Meanwhile, O'Brien is considering leaving off the headgear when Air Force Blue runs in the Tattersalls Irish 2000 Guineas on Saturday week.
The War Front colt was named champion juvenile last term but he was a big disappointment in the 2000 Guineas at Newmarket, finishing 15 lengths behind winner Galileo Gold.
O'Brien does not know if the son of War Front will stay the trip but is planning a change in tactics in the hope of getting the best out of the colt.
"I don't think the tongue tie will be left on. Anything I did for the English Guineas, I won't do again as it was a dramatic failure, really," O'Brien said.
"It was put on because his work was very good, but his second last piece of work I was shocked how quick he was.
"Sometimes when you put a tongue tie on a horse and a cross noseband, it can make them slow down a little bit and he did that straight away in his canters.
"You are making calls all the time and sometimes you can make very bad calls. If you think something will make a horse better, I would always rather do it and not be afraid to say it was the wrong call afterwards. Everything we do is in good faith at the time.
"I would imagine the noseband and the tongue tie will be off. It will be interesting. I still won't believe that he is going to get a mile until I see it, but I would imagine looking at his work recently he is going to travel very strong early. That is his natural way of doing it.
"He wants good ground and he wouldn't run if the ground was soft.

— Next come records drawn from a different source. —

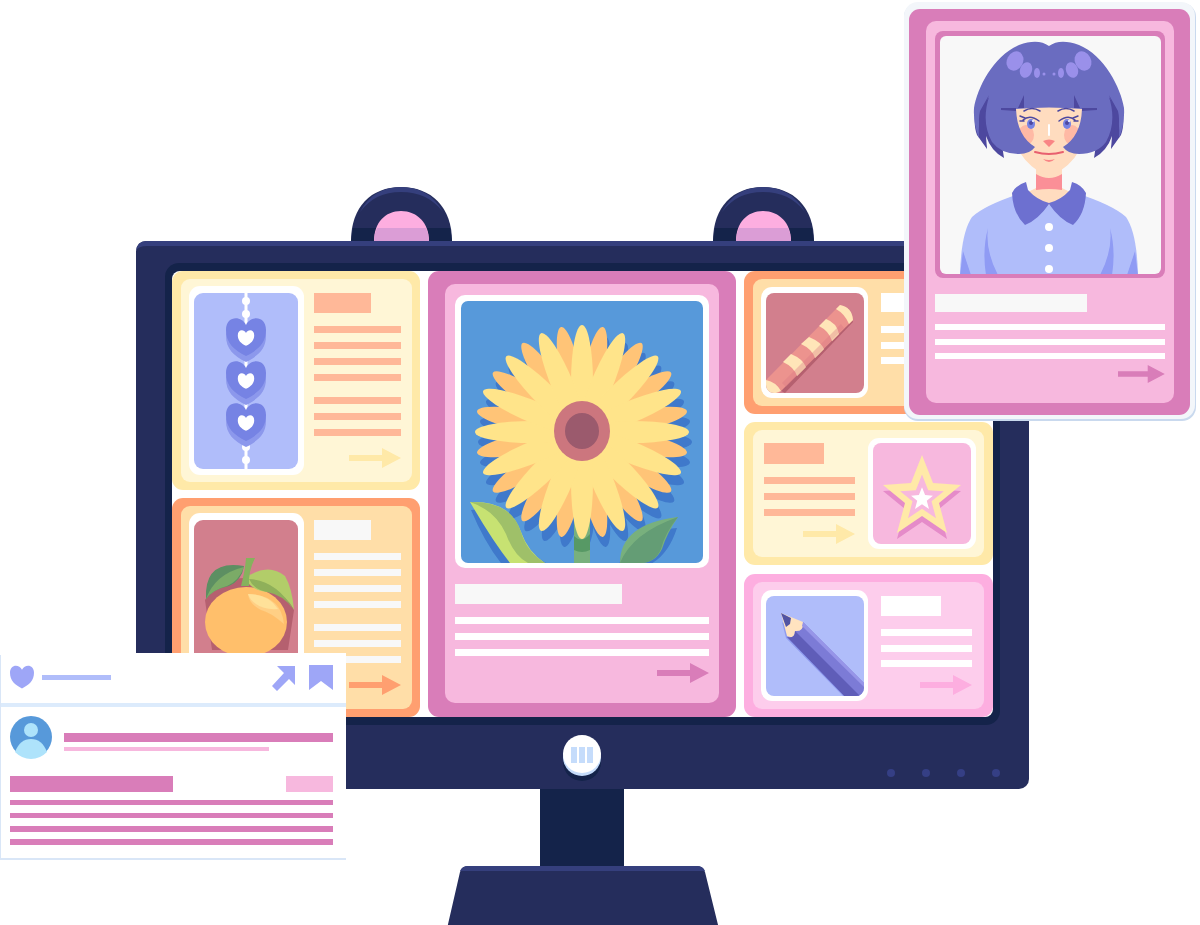
<!DOCTYPE html>
<html lang="en">
<head>
<meta charset="utf-8">
<title>Collector cards on a monitor</title>
<style>
:root{--navy:#252d5c;--navy-dark:#14234a;--navy-light:#353f7d;--rose:#d97db9;--pink:#f7b8de;--pink-hot:#fdaee0;--pink-pale:#fdcdec;--orange:#ff9f70;--peach:#ffdea8;--salmon:#ffb898;--butter:#ffe9a8;--cream:#fff6d6;--brick:#d27f8d;--lilac:#b0bdfa;--violet:#7683e4;--blue:#5799da;--off:#f8f8f8;--hair:#6a6cc0;--hair-dark:#4d489f;--skin:#ffdcbf}
html,body{margin:0;height:100%;overflow:hidden;background:#fff}
svg{display:block;width:1200px;height:925px}
.navy{fill:var(--navy)}.navy-dark{fill:var(--navy-dark)}.navy-light{fill:var(--navy-light)}
.rose{fill:var(--rose)}.pink{fill:var(--pink)}.pink-hot{fill:var(--pink-hot)}.pink-pale{fill:var(--pink-pale)}
.orange{fill:var(--orange)}.peach{fill:var(--peach)}.salmon{fill:var(--salmon)}.butter{fill:var(--butter)}.cream{fill:var(--cream)}
.brick{fill:var(--brick)}.lilac{fill:var(--lilac)}.violet{fill:var(--violet)}.blue{fill:var(--blue)}
.white{fill:#fff}.off{fill:var(--off)}.hair{fill:var(--hair)}.hair-dark{fill:var(--hair-dark)}.skin{fill:var(--skin)}
.line{fill:none;stroke-linecap:round}
</style>
</head>
<body>
<svg viewBox="0 0 1200 925" role="img" aria-label="Monitor with cat ears showing collector cards, with a portrait card and a post in front">
<defs>
  <path id="arrow" d="M0 7H33V0L52 10 33 20V13H0Z"/>
  <ellipse id="petal" cx="582" cy="382" rx="11" ry="57"/>
  <g id="petal-quarter">
    <use href="#petal"/><use href="#petal" transform="rotate(22.5 582 432)"/>
    <use href="#petal" transform="rotate(45 582 432)"/><use href="#petal" transform="rotate(67.5 582 432)"/>
  </g>
  <g id="petals">
    <use href="#petal-quarter"/><use href="#petal-quarter" transform="rotate(90 582 432)"/>
    <use href="#petal-quarter" transform="rotate(180 582 432)"/><use href="#petal-quarter" transform="rotate(270 582 432)"/>
  </g>
  <path id="heart" d="M0 19C-12 13-20 6-20-7C-20-21-5-22 0-12C5-22 20-21 20-7C20 6 12 13 0 19Z"/>
  <g id="charm">
    <use href="#heart" y="6" fill="#8c98ec"/><use href="#heart" class="violet"/>
    <use href="#heart" class="white" transform="translate(0 1) scale(.41)"/>
  </g>
  <path id="star" d="M0-42 11-14 39-12 17 6 25 36 0 19-25 36-17 6-39-12-11-14Z"/>
  <g id="ear">
    <path class="navy" d="M0 54C0 20 20 0 50 0S101 20 101 54Z"/>
    <path class="navy-light" d="M9 25C18 8 32 0 50 0S83 8 92 25C81 11 68 5 50 5S20 11 9 25Z"/>
    <path class="navy-dark" d="M2 41H99L101 54H0Z"/>
    <path class="pink-hot" d="M23 54C23 36 34 24 50 24S78 36 78 54Z"/>
    <path fill="#db9dd6" d="M26 41H75Q78 47 78 54H23Q23 47 26 41Z"/>
  </g>
  <clipPath id="bead-window"><rect x="194" y="293" width="104" height="176" rx="9"/></clipPath>
  <clipPath id="fruit-window"><rect x="194" y="520" width="104" height="176" rx="9"/></clipPath>
  <clipPath id="flower-window"><rect x="461" y="301" width="242" height="262" rx="7"/></clipPath>
  <clipPath id="wafer-window"><rect x="766" y="293" width="98" height="100" rx="8"/></clipPath>
  <clipPath id="pencil-window"><rect x="766" y="596" width="98" height="100" rx="8"/></clipPath>
  <clipPath id="portrait-window"><rect x="940" y="36" width="221" height="238" rx="6"/></clipPath>
</defs>

<g id="monitor">
  <use href="#ear" x="351" y="187"/><use href="#ear" x="713" y="187"/>
  <rect class="navy-dark" x="540" y="780" width="84" height="92"/>
  <path class="navy" d="M468 866H697Q703 866 705 872L720 933Q721 941 714 941H451Q444 941 446 933L460 872Q462 866 468 866Z" />
  <path class="navy-light" d="M468 866H697Q703 866 705 871H460Q462 866 468 866Z"/>
  <path class="navy-dark" d="M447 933H719Q721 941 714 941H451Q444 941 447 933Z"/>
  <rect class="navy" x="136" y="241" width="893" height="548" rx="10"/>
  <path class="navy-light" d="M136 251Q137 241 146 241H1019V246H147Q138 246 136 251Z"/>
  <rect class="navy-dark" x="165" y="263" width="835" height="462" rx="14"/>
  <rect class="white" x="172" y="271" width="821" height="446" rx="8"/>
  <g fill="#353f85"><circle cx="891" cy="773" r="4"/><circle cx="926" cy="773" r="4"/><circle cx="961" cy="773" r="4"/><circle cx="996" cy="773" r="4"/></g>
  <circle class="navy-dark" cx="582" cy="762" r="19"/>
  <circle fill="#c5dcfb" cx="582" cy="757" r="19"/><circle class="white" cx="582" cy="754" r="19"/>
  <path fill="#c5dcfb" d="M571 747h6v16h-6zM579 747h6v16h-6zM587 747h6v16h-6z"/>
</g>

<g id="bead-card">
  <rect class="butter" x="172" y="271" width="248" height="219" rx="11"/>
  <rect class="cream" x="181" y="279" width="231" height="203" rx="9"/>
  <rect class="white" x="189" y="286" width="115" height="189" rx="11"/>
  <rect class="lilac" x="194" y="293" width="104" height="176" rx="9"/>
  <g clip-path="url(#bead-window)">
    <path d="M246 290V472" stroke="#fff" stroke-width="3"/>
    <g class="white"><circle cx="246" cy="301" r="4"/><circle cx="246" cy="314" r="4"/><circle cx="246" cy="447" r="4"/><circle cx="246" cy="460" r="4"/></g>
    <use href="#charm" x="246" y="337"/><use href="#charm" x="246" y="380"/><use href="#charm" x="246" y="422"/>
  </g>
  <path class="salmon" d="M314 293h57v20h-57zM314 326h87v7h-87zM314 342h87v7h-87zM314 358h87v7h-87zM314 374h87v7h-87zM314 397h87v7h-87zM314 413h87v7h-87zM314 429h87v7h-87z"/>
  <use href="#arrow" class="butter" x="349" y="448"/>
</g>

<g id="fruit-card">
  <rect class="orange" x="172" y="498" width="248" height="219" rx="11"/>
  <rect class="peach" x="181" y="506" width="231" height="203" rx="9"/>
  <rect class="white" x="189" y="513" width="115" height="189" rx="11"/>
  <rect class="brick" x="194" y="520" width="104" height="176" rx="9"/>
  <g clip-path="url(#fruit-window)">
    <path fill="#b5606f" d="M205 600Q220 578 246 578Q285 580 294 610L288 650H212Z"/>
    <ellipse fill="#ffbf6b" cx="246" cy="622" rx="41" ry="35"/>
    <path fill="#ffcf85" d="M248 594Q281 595 284 624Q270 612 261 610Q249 604 248 594Z"/>
    <path fill="#ffe199" d="M248 594Q268 594 278 609Q264 610 256 604Q250 600 248 594Z"/>
    <path fill="#5d8f62" d="M206 599Q204 559 244 566Q242 580 229 586Q213 589 206 599Z"/>
    <path fill="#7bab67" d="M206 599Q215 574 244 567Q239 581 227 586Q212 590 206 599Z"/>
    <path fill="#b2cd69" d="M245 578Q268 562 285 576Q292 588 294 610Q286 594 270 592Q252 592 245 578Z"/>
    <path fill="#8fb05a" d="M249 579Q276 580 294 610Q284 595 267 592Q254 590 249 579Z"/>
    <path fill="#86b25d" d="M241 586Q245 571 246 558L255 558Q248 572 249 586Z"/>
  </g>
  <path class="off" d="M314 520h57v20h-57zM314 553h87v7h-87zM314 569h87v7h-87zM314 585h87v7h-87zM314 601h87v7h-87zM314 624h87v7h-87zM314 640h87v7h-87zM314 656h87v7h-87z"/>
  <use href="#arrow" class="orange" x="349" y="675"/>
</g>

<g id="flower-card">
  <rect class="rose" x="428" y="271" width="308" height="446" rx="11"/>
  <rect class="pink" x="445" y="284" width="274" height="419" rx="10"/>
  <rect class="white" x="455" y="295" width="254" height="273" rx="10"/>
  <rect class="blue" x="461" y="301" width="242" height="262" rx="7"/>
  <g clip-path="url(#flower-window)">
    <g fill="#3f79cb">
      <use href="#petals" transform="translate(3 10)"/><use href="#petals" transform="translate(3 10) rotate(11.25 582 432)"/>
      <path d="M471 510Q486 546 505 568H555Q525 553 517 530Q504 505 471 510ZM619 568Q621 532 677 528Q666 562 640 568Z"/>
    </g>
    <path fill="#78b07d" d="M574 520H590V563H574Z"/>
    <path fill="#579965" d="M574 536Q582 544 590 534V550Q582 554 574 550Z"/>
    <path fill="#c7e272" d="M470 502Q510 500 521 532Q528 552 545 563H510Q492 540 470 502Z"/>
    <path fill="#9fc069" d="M470 502Q511 501 521 532Q527 552 545 563H528Q514 556 506 534Q495 510 470 502Z"/>
    <path fill="#78b07d" d="M620 563Q620 524 678 517Q667 533 662 549Q655 563 640 563Z"/>
    <path fill="#649d75" d="M620 563Q632 533 678 517Q665 533 661 549Q655 563 640 563Z"/>
    <use href="#petals" fill="#ffc477" transform="rotate(11.25 582 432)"/>
    <use href="#petals" fill="#ffe48a"/>
    <ellipse fill="#cc767e" cx="582" cy="431" rx="28" ry="30"/>
    <ellipse fill="#9b5a6d" cx="582" cy="431" rx="17" ry="18"/>
  </g>
  <rect class="off" x="455" y="584" width="167" height="20"/>
  <path class="white" d="M455 617h254v7H455zM455 633h254v7H455zM455 649h254v7H455z"/>
  <use href="#arrow" class="rose" x="657" y="663"/>
</g>

<g id="wafer-card">
  <rect class="orange" x="744" y="271" width="249" height="143" rx="11"/>
  <rect class="peach" x="753" y="279" width="231" height="127" rx="9"/>
  <rect class="white" x="761" y="287" width="107" height="111" rx="11"/>
  <rect class="brick" x="766" y="293" width="98" height="100" rx="8"/>
  <g clip-path="url(#wafer-window)">
    <path fill="#b5606f" d="M785 393 853 322 848 308 770 385Z"/>
    <path fill="#ec938e" d="M766 380 840 305Q852 308 853 320L779 393Q767 394 766 380Z"/>
    <path fill="#ffe5b8" d="M840 305Q852 307 853 320L849 324Q845 314 836 309ZM819 326 826 319Q837 323 839 334L832 341Q829 331 819 326ZM801 344 809 337Q821 342 824 349L815 358Q812 349 801 344ZM783 362 791 354Q803 359 806 367L797 376Q794 367 783 362ZM766 380Q776 382 781 391L776 393H766Z"/>
    <path fill="#d67680" d="M786 387 844 328 841 324 782 383Z" opacity=".35"/>
  </g>
  <path class="white" d="M881 293h60v19h-60zM881 326h91v7h-91zM881 342h91v7h-91zM881 357h91v7h-91z"/>
</g>

<g id="star-card">
  <rect class="butter" x="744" y="422" width="249" height="143" rx="11"/>
  <rect class="cream" x="753" y="430" width="231" height="127" rx="9"/>
  <rect class="white" x="868" y="438" width="108" height="111" rx="11"/>
  <rect class="pink" x="873" y="443" width="98" height="101" rx="8"/>
  <use href="#star" x="922" y="503" fill="#e58bc9"/>
  <use href="#star" x="922" y="497" class="butter"/>
  <use href="#star" class="pink" transform="translate(922 498) scale(.56)"/>
  <use href="#star" class="white" transform="translate(922 499) scale(.28)"/>
  <path class="salmon" d="M764 443h60v21h-60zM764 477h91v7h-91zM764 493h91v7h-91zM764 509h91v7h-91z"/>
  <use href="#arrow" class="butter" x="803" y="524"/>
</g>

<g id="pencil-card">
  <rect class="pink-hot" x="744" y="574" width="249" height="143" rx="11"/>
  <rect class="pink-pale" x="753" y="582" width="231" height="127" rx="9"/>
  <rect class="white" x="761" y="590" width="107" height="111" rx="11"/>
  <rect class="lilac" x="766" y="596" width="98" height="100" rx="8"/>
  <g clip-path="url(#pencil-window)">
    <path fill="#8e9bef" d="M782 622 786 638 846 699H866Z"/>
    <path fill="#ffe3c0" d="M781 613 803 622 804 632 797 639 787 636Z"/>
    <path fill="#5254a2" d="M781 613 791 618 790 624 786 627Z"/>
    <path fill="#7c7bd6" d="M803 622 868 687V702H860L787 637Q795 639 795 631Q804 632 803 622Z"/>
    <path fill="#5f5db8" d="M795 631 866 702H850L787 637Q795 639 795 631Z"/>
    <path fill="#9795e8" d="M803 622 868 687V691L802 626Z"/>
  </g>
  <path class="white" d="M881 596h60v20h-60zM881 629h91v7h-91zM881 645h91v7h-91zM881 660h91v7h-91z"/>
  <use href="#arrow" class="pink-hot" x="920" y="675"/>
</g>

<g id="portrait-card">
  <rect x="904" y="3" width="292" height="418" rx="14" fill="#c9d9ee"/>
  <rect x="904" y="2" width="291" height="417" rx="14" fill="#f3f6fa"/>
  <rect class="rose" x="909" y="9" width="281" height="406" rx="11"/>
  <rect class="pink" x="926" y="21" width="248" height="382" rx="10"/>
  <rect class="rose" x="935" y="31" width="230" height="247" rx="8"/>
  <rect class="off" x="940" y="36" width="221" height="238" rx="6"/>
  <g id="girl" clip-path="url(#portrait-window)">
    <path class="hair-dark" d="M1000 70C979 90 970 116 977 135L987 149 986 136Q991 151 1004 158L1002 145 1030 150H1068L1096 145 1094 158Q1107 151 1112 136L1111 149 1121 135C1128 116 1119 90 1098 70Z"/>
    <path class="lilac" d="M960 275Q961 233 972 217Q985 205 1022 193H1076Q1113 205 1126 217Q1137 233 1138 275Z"/>
    <path fill="#8f9bf4" d="M988 228Q985 250 998 275H986Q982 250 988 228ZM1110 228Q1113 250 1100 275H1112Q1116 250 1110 228ZM960 275 963 251 971 275ZM1138 275 1135 251 1127 275Z"/>
    <path class="skin" d="M1036 165H1062V188L1072 193 1049 205 1026 193 1036 188Z"/>
    <path fill="#fb8f97" d="M1036 174Q1049 182 1062 174V190Q1049 188 1036 190Z"/>
    <path fill="#6d70d0" d="M1026 182Q1016 185 1012 193Q1013 214 1025 225Q1038 220 1049 204Q1060 220 1073 225Q1085 214 1086 193Q1082 185 1072 182L1070 190Q1061 200 1049 203Q1037 200 1028 190Z"/>
    <g class="white"><circle cx="1049" cy="227" r="4"/><circle cx="1049" cy="248" r="4"/><circle cx="1049" cy="269" r="4"/></g>
    <path class="skin" d="M1014 100H1084V140Q1077 160 1060 171Q1049 180 1038 171Q1021 160 1014 140Z"/>
    <g fill="#ffb9a5"><ellipse cx="1026" cy="135" rx="8" ry="10"/><ellipse cx="1072" cy="135" rx="8" ry="10"/></g>
    <path class="hair" d="M1049 46Q1038 38 1019 45C994 55 977 88 974 108Q973 123 979 138Q977 112 989 97Q981 122 992 142Q1001 154 1019 154Q1030 154 1035 147Q1017 136 1016 109Q1049 106 1082 109Q1081 136 1063 147Q1068 154 1079 154Q1097 154 1106 142Q1117 122 1109 97Q1121 112 1119 138Q1125 123 1124 108C1121 88 1104 55 1079 45Q1060 38 1049 46Z"/>
    <path class="hair-dark" d="M989 95Q979 119 987 149Q976 127 980 111ZM1109 95Q1119 119 1111 149Q1122 127 1118 111ZM1001 108H1016L1016 111 1001 110ZM1097 108H1082L1082 111 1097 110ZM1018 108 1024 95 1024 108ZM1080 108 1074 95 1074 108Z"/>
    <g fill="#9a90ea">
      <ellipse cx="1015" cy="61" rx="8" ry="10" transform="rotate(28 1015 61)"/><ellipse cx="1083" cy="61" rx="8" ry="10" transform="rotate(-28 1083 61)"/>
      <ellipse cx="1026" cy="70" rx="6" ry="8" transform="rotate(20 1026 70)"/><ellipse cx="1072" cy="70" rx="6" ry="8" transform="rotate(-20 1072 70)"/>
      <ellipse cx="1037" cy="73" rx="3" ry="5"/><ellipse cx="1061" cy="73" rx="3" ry="5"/><circle cx="1044" cy="74" r="1.5"/><circle cx="1054" cy="74" r="1.5"/>
    </g>
    <g class="line" stroke="#4d489f" stroke-width="1.5">
      <path d="M1024 111Q1032 106 1040 111M1058 111Q1066 106 1074 111"/>
      <path d="M1023 120Q1030 114 1039 121M1075 120Q1068 114 1059 121M1025 118 1020 116M1024 121 1020 121M1073 118 1078 116M1074 121 1078 121"/>
    </g>
    <g class="violet"><ellipse cx="1031" cy="124" rx="4" ry="5"/><ellipse cx="1067" cy="124" rx="4" ry="5"/></g>
    <g class="hair-dark"><circle cx="1031" cy="123" r="2"/><circle cx="1067" cy="123" r="2"/></g>
    <g class="white"><circle cx="1033" cy="121" r="1"/><circle cx="1069" cy="121" r="1"/></g>
    <path class="line" d="M1049 125V135" stroke="#fff" stroke-width="2"/>
    <path fill="#f98585" d="M1043 141Q1049 138 1055 141L1049 147ZM1043 159Q1049 161 1055 159Q1049 165 1043 159Z"/>
    <path class="line" d="M1035 152Q1049 156 1063 152" stroke="#e8606f" stroke-width="2"/>
  </g>
  <rect class="off" x="935" y="294" width="152" height="18"/>
  <path class="white" d="M935 324h230v6H935zM935 339h230v6H935zM935 353h230v6H935z"/>
  <use href="#arrow" class="rose" transform="translate(1118 365) scale(.9)"/>
</g>

<g id="post">
  <rect fill="#d9e6f7" x="0" y="655" width="346" height="205"/>
  <rect class="white" x="1" y="653" width="345" height="205"/>
  <use href="#heart" fill="#9ea6f7" transform="translate(22 677) scale(.6)"/>
  <path class="lilac" d="M42 675h69v5H42z"/>
  <path fill="#9ea6f7" d="M277 666H295V685L289 679 277 691 272 686 284 673ZM309 665H333V690L321 681 309 690Z"/>
  <path fill="#dcebfc" d="M1 703h345v4H1z"/>
  <circle class="blue" cx="31" cy="737" r="21"/>
  <circle fill="#aee3fb" cx="31" cy="730" r="7"/>
  <path fill="#aee3fb" d="M15 752Q20 739 31 739T47 752Q40 759 31 759T15 752Z"/>
  <path class="rose" d="M64 733h269v9H64zM10 776h163v16H10zM10 800h323v5H10zM10 813h323v5H10zM10 826h323v6H10zM10 839h323v6H10z"/>
  <path class="pink" d="M64 747h205v4H64zM286 776h47v16h-47z"/>
</g>
</svg>
</body>
</html>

"The Curragh comes at a good time and it sorts out your plans for Ascot. It will be his last chance in a Classic against three-year-olds over a mile. He could make progress to the Curragh and to Ascot."